- Course ID: 179P
- Credit Hours: 1
- Grading Method: Pass/Fail Mandatory
- Short course: Jan 13 - Jan 20, 2020
- 1L and upperclass elective
|MON, TUE, WED, THU, FRI
|8:00 am - 5:00 pm
In this intensive short course, students will learn the basic building blocks of a competent bio-psychosocial history investigation, and its role in the accurate assessment of a client’s mental, emotional and medical condition. They will receive substantial instruction and training in mental health techniques for establishing rapport and conducting interviews with psychiatrically, cognitively or emotionally compromised individuals.

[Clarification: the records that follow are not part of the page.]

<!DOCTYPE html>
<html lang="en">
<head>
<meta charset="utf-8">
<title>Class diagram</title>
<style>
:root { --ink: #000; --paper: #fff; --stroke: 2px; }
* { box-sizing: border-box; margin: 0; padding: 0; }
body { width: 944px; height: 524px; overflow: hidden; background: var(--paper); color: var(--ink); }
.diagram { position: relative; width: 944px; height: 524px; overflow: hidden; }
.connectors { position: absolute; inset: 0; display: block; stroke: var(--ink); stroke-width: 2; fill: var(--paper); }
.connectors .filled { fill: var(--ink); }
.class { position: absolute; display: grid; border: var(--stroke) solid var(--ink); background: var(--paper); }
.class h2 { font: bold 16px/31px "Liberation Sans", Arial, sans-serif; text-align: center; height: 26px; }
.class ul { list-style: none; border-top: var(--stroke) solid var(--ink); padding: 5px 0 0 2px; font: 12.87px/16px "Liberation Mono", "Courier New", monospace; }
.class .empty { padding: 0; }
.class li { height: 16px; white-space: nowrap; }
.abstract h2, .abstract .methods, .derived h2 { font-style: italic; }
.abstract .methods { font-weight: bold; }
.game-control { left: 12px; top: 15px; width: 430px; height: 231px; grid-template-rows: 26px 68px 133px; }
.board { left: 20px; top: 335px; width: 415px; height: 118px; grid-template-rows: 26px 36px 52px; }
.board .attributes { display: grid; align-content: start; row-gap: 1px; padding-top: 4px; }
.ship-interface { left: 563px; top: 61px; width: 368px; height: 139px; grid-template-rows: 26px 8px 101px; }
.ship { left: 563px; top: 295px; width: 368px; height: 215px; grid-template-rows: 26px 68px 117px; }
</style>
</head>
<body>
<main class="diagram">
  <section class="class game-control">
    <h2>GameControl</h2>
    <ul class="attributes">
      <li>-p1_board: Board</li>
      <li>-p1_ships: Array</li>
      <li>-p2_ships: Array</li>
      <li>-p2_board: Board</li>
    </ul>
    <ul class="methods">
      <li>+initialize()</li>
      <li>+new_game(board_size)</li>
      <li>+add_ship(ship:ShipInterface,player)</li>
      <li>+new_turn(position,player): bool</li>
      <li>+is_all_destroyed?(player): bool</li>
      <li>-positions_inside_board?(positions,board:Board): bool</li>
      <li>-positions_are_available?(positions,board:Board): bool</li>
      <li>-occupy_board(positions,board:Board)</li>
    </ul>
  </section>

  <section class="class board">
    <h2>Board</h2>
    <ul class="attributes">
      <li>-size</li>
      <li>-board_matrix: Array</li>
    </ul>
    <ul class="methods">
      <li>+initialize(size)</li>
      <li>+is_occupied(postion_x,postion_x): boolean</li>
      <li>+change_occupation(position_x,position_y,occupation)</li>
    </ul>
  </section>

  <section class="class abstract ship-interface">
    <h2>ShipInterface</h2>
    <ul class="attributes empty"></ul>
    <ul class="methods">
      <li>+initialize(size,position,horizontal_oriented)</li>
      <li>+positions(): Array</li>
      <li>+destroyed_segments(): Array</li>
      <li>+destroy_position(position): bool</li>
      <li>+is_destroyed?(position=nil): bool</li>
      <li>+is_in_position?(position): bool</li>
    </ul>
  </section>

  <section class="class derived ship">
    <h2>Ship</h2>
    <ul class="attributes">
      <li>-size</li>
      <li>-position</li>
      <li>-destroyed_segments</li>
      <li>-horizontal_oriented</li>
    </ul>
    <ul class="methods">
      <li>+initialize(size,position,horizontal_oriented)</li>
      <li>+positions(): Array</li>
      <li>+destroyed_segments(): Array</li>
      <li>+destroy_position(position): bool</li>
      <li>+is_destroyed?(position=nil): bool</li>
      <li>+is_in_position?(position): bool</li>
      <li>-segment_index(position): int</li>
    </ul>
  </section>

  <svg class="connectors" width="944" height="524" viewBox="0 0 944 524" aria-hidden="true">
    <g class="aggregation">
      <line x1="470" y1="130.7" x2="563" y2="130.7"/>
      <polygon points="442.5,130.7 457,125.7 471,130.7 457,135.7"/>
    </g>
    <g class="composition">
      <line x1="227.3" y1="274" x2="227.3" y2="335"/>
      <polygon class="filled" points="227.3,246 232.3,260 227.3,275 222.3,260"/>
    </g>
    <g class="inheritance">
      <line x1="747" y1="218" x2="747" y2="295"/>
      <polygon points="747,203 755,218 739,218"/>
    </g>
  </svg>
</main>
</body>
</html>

This course aims to train students to identify subtle signs of cognitive, psychiatric or emotional impairment, build effective working rapport with such clients and witnesses, overcome barriers to disclosure of important sensitive life and family history information, and work collaboratively with mental health experts to build a complete, reliable and humanizing case for the client. These are skills that mental health professionals are expected to develop through several years of education and experience; however, in a week-long intensive course we can familiarize law students with the challenges presented by investigating mental health issues and developing narratives in which mental or emotional impairment is an important part of the greater context of the case or the individual. Heavy emphasis will be placed on the importance of working with a multidisciplinary and culturally diverse team, essential to providing competent representation to varying and diverse client populations.